▶ **Task input**
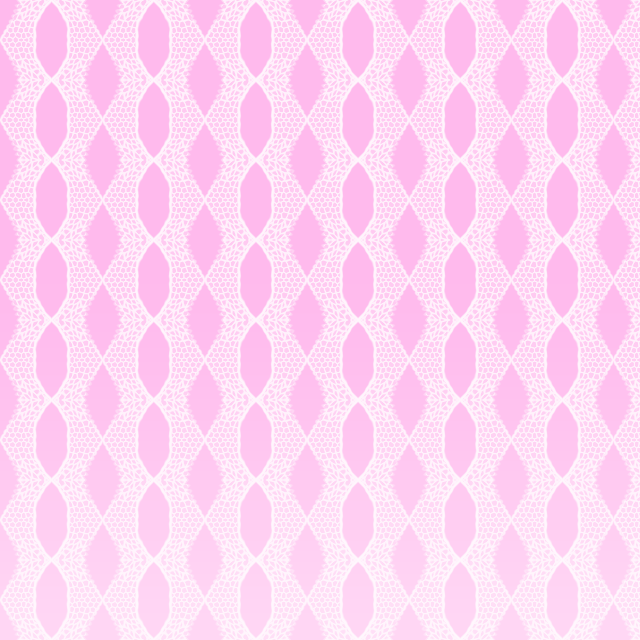
Write a Shadertoy shader that draws this pattern.

```glsl
// Lengths are in half repeats: one unit is half the height of a lace motif
const float UNITS_PER_CANVAS = 16.0;        // 8 repeats down
const vec2  HALF_REPEAT  = vec2(1.277, 1.0);
const vec2  CROSSING     = vec2(1.29, 0.0); // first crossing of the bands
const float OVAL_WIDTH   = 0.44;
const float OVAL_POWER   = 2.5;
const float DIAMOND_EDGE = 0.80;            // band's outer edge at its waist
const float FRINGE_DEPTH = 0.11;
const float FRINGE_COUNT = 7.0;
const float EDGE_WOBBLE  = 0.05;
const float CORD_RADIUS  = 0.028;
const float SOFTNESS     = 0.035;
const float MESH_PITCH   = 0.135;
const float LEAF_STRETCH = 0.52;
const float VEIL         = 0.24;
const float THREAD       = 0.84;
const vec3  TOP_PINK     = vec3(1.0, 0.73, 0.93);
const vec3  BOTTOM_PINK  = vec3(1.0, 0.85, 0.96);
const vec3  LACE_WHITE   = vec3(1.0, 0.985, 0.995);

vec2 hash2(vec2 p) {
    vec3 q = fract(vec3(p.xyx) * vec3(0.1031, 0.1030, 0.0973));
    q += dot(q, q.yzx + 33.33);
    return fract((q.xx + q.yz) * q.zy);
}

float gradientNoise(vec2 p) {
    vec2 i = floor(p), f = fract(p);
    vec2 w = f * f * f * (f * (f * 6.0 - 15.0) + 10.0);
    vec2 o = vec2(0.0, 1.0);
    float a = dot(hash2(i) * 2.0 - 1.0, f);
    float b = dot(hash2(i + o.yx) * 2.0 - 1.0, f - o.yx);
    float c = dot(hash2(i + o.xy) * 2.0 - 1.0, f - o.xy);
    float d = dot(hash2(i + o.yy) * 2.0 - 1.0, f - o.yy);
    return mix(mix(a, b, w.x), mix(c, d, w.x), w.y);
}

// Mirror the plane into a quarter of one repeat
vec2 foldRepeat(vec2 p) {
    return abs(mod(p - CROSSING + HALF_REPEAT, 2.0 * HALF_REPEAT) - HALF_REPEAT);
}

// Cellular threads: round scales in the bulge, slanted leaves at the waist
float laceMesh(vec2 q, float blur) {
    float roundness = smoothstep(0.3, 0.85, q.y);
    float stretch = mix(LEAF_STRETCH, 1.0, roundness);
    float jitter = mix(0.75, 0.35, roundness);
    vec2 p = q / MESH_PITCH;
    vec2 cell = floor(p);
    float nearest = 9.0, second = 9.0;
    for (int j = -2; j <= 2; j++) {
        for (int i = -2; i <= 2; i++) {
            vec2 id = cell + vec2(i, j);
            vec2 site = id + 0.5 + jitter * (hash2(id + 40.0) - 0.5);
            site.x += 0.5 * mod(id.y, 2.0) - 0.25;
            vec2 d = site - p;
            vec2 slanted = vec2(d.x + d.y, d.y - d.x) * 0.7071;
            float dist = length(slanted * vec2(stretch, 1.0));
            second = min(second, max(nearest, dist));
            nearest = min(nearest, dist);
        }
    }
    return 1.0 - smoothstep(0.06, 0.36 + blur, second - nearest);
}

float cord(float dist, float radius, float soft) {
    return 1.0 - smoothstep(radius - soft * 0.5, radius + soft, abs(dist));
}

void mainImage(out vec4 fragColor, in vec2 fragCoord) {
    vec2 uv = fragCoord / iResolution.y;
    float pixel = UNITS_PER_CANVAS / iResolution.y;
    float soft = max(SOFTNESS, pixel);
    vec2 q = foldRepeat(uv * UNITS_PER_CANVAS);

    // Band edges: oval opening inside, fringed diamond outside
    float wobble = EDGE_WOBBLE * gradientNoise(q * 6.0 + 7.0);
    float oval = OVAL_WIDTH * (1.0 - pow(1.0 - q.y, OVAL_POWER));
    oval += wobble * smoothstep(0.0, 0.3, q.y);
    float diamond = mix(DIAMOND_EDGE, HALF_REPEAT.x, pow(q.y, 1.35));
    float waist = 1.0 - q.y;
    float leaf = abs(sin(3.14159 * FRINGE_COUNT * (q.y + 0.25 * q.x)));
    float fringe = diamond + waist * (FRINGE_DEPTH * (leaf - 0.5) + wobble);

    // Slope correction keeps the cords even in width
    float ovalSlope = OVAL_WIDTH * OVAL_POWER * pow(waist, OVAL_POWER - 1.0);
    float innerDist = (q.x - oval) / sqrt(1.0 + ovalSlope * ovalSlope);
    float outerDist = (fringe - q.x) * 0.85;
    float band = smoothstep(-soft, soft, innerDist) * smoothstep(-soft, soft, outerDist);

    // Threads, veil and bordering cords
    float mesh = laceMesh(q, pixel);
    float lace = band * (VEIL + (THREAD - VEIL) * mesh);
    float innerCord = cord(innerDist, CORD_RADIUS, soft);
    float outerCord = cord(outerDist, CORD_RADIUS * 0.8, soft);
    outerCord *= mix(0.35, 0.85, smoothstep(0.35, 0.8, q.y));
    lace = max(lace, max(0.9 * innerCord, outerCord));

    vec3 ground = mix(BOTTOM_PINK, TOP_PINK, smoothstep(-0.1, 0.6, uv.y));
    fragColor = vec4(mix(ground, LACE_WHITE, lace), 1.0);
}
```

▶ **What you are asked to do**
Output the records above exactly as written, but leave out the pictures.

▶ **Reply**
Write a Shadertoy shader that draws this pattern.

```glsl
// Lengths are in half repeats: one unit is half the height of a lace motif
const float UNITS_PER_CANVAS = 16.0;        // 8 repeats down
const vec2  HALF_REPEAT  = vec2(1.277, 1.0);
const vec2  CROSSING     = vec2(1.29, 0.0); // first crossing of the bands
const float OVAL_WIDTH   = 0.44;
const float OVAL_POWER   = 2.5;
const float DIAMOND_EDGE = 0.80;            // band's outer edge at its waist
const float FRINGE_DEPTH = 0.11;
const float FRINGE_COUNT = 7.0;
const float EDGE_WOBBLE  = 0.05;
const float CORD_RADIUS  = 0.028;
const float SOFTNESS     = 0.035;
const float MESH_PITCH   = 0.135;
const float LEAF_STRETCH = 0.52;
const float VEIL         = 0.24;
const float THREAD       = 0.84;
const vec3  TOP_PINK     = vec3(1.0, 0.73, 0.93);
const vec3  BOTTOM_PINK  = vec3(1.0, 0.85, 0.96);
const vec3  LACE_WHITE   = vec3(1.0, 0.985, 0.995);

vec2 hash2(vec2 p) {
    vec3 q = fract(vec3(p.xyx) * vec3(0.1031, 0.1030, 0.0973));
    q += dot(q, q.yzx + 33.33);
    return fract((q.xx + q.yz) * q.zy);
}

float gradientNoise(vec2 p) {
    vec2 i = floor(p), f = fract(p);
    vec2 w = f * f * f * (f * (f * 6.0 - 15.0) + 10.0);
    vec2 o = vec2(0.0, 1.0);
    float a = dot(hash2(i) * 2.0 - 1.0, f);
    float b = dot(hash2(i + o.yx) * 2.0 - 1.0, f - o.yx);
    float c = dot(hash2(i + o.xy) * 2.0 - 1.0, f - o.xy);
    float d = dot(hash2(i + o.yy) * 2.0 - 1.0, f - o.yy);
    return mix(mix(a, b, w.x), mix(c, d, w.x), w.y);
}

// Mirror the plane into a quarter of one repeat
vec2 foldRepeat(vec2 p) {
    return abs(mod(p - CROSSING + HALF_REPEAT, 2.0 * HALF_REPEAT) - HALF_REPEAT);
}

// Cellular threads: round scales in the bulge, slanted leaves at the waist
float laceMesh(vec2 q, float blur) {
    float roundness = smoothstep(0.3, 0.85, q.y);
    float stretch = mix(LEAF_STRETCH, 1.0, roundness);
    float jitter = mix(0.75, 0.35, roundness);
    vec2 p = q / MESH_PITCH;
    vec2 cell = floor(p);
    float nearest = 9.0, second = 9.0;
    for (int j = -2; j <= 2; j++) {
        for (int i = -2; i <= 2; i++) {
            vec2 id = cell + vec2(i, j);
            vec2 site = id + 0.5 + jitter * (hash2(id + 40.0) - 0.5);
            site.x += 0.5 * mod(id.y, 2.0) - 0.25;
            vec2 d = site - p;
            vec2 slanted = vec2(d.x + d.y, d.y - d.x) * 0.7071;
            float dist = length(slanted * vec2(stretch, 1.0));
            second = min(second, max(nearest, dist));
            nearest = min(nearest, dist);
        }
    }
    return 1.0 - smoothstep(0.06, 0.36 + blur, second - nearest);
}

float cord(float dist, float radius, float soft) {
    return 1.0 - smoothstep(radius - soft * 0.5, radius + soft, abs(dist));
}

void mainImage(out vec4 fragColor, in vec2 fragCoord) {
    vec2 uv = fragCoord / iResolution.y;
    float pixel = UNITS_PER_CANVAS / iResolution.y;
    float soft = max(SOFTNESS, pixel);
    vec2 q = foldRepeat(uv * UNITS_PER_CANVAS);

    // Band edges: oval opening inside, fringed diamond outside
    float wobble = EDGE_WOBBLE * gradientNoise(q * 6.0 + 7.0);
    float oval = OVAL_WIDTH * (1.0 - pow(1.0 - q.y, OVAL_POWER));
    oval += wobble * smoothstep(0.0, 0.3, q.y);
    float diamond = mix(DIAMOND_EDGE, HALF_REPEAT.x, pow(q.y, 1.35));
    float waist = 1.0 - q.y;
    float leaf = abs(sin(3.14159 * FRINGE_COUNT * (q.y + 0.25 * q.x)));
    float fringe = diamond + waist * (FRINGE_DEPTH * (leaf - 0.5) + wobble);

    // Slope correction keeps the cords even in width
    float ovalSlope = OVAL_WIDTH * OVAL_POWER * pow(waist, OVAL_POWER - 1.0);
    float innerDist = (q.x - oval) / sqrt(1.0 + ovalSlope * ovalSlope);
    float outerDist = (fringe - q.x) * 0.85;
    float band = smoothstep(-soft, soft, innerDist) * smoothstep(-soft, soft, outerDist);

    // Threads, veil and bordering cords
    float mesh = laceMesh(q, pixel);
    float lace = band * (VEIL + (THREAD - VEIL) * mesh);
    float innerCord = cord(innerDist, CORD_RADIUS, soft);
    float outerCord = cord(outerDist, CORD_RADIUS * 0.8, soft);
    outerCord *= mix(0.35, 0.85, smoothstep(0.35, 0.8, q.y));
    lace = max(lace, max(0.9 * innerCord, outerCord));

    vec3 ground = mix(BOTTOM_PINK, TOP_PINK, smoothstep(-0.1, 0.6, uv.y));
    fragColor = vec4(mix(ground, LACE_WHITE, lace), 1.0);
}
```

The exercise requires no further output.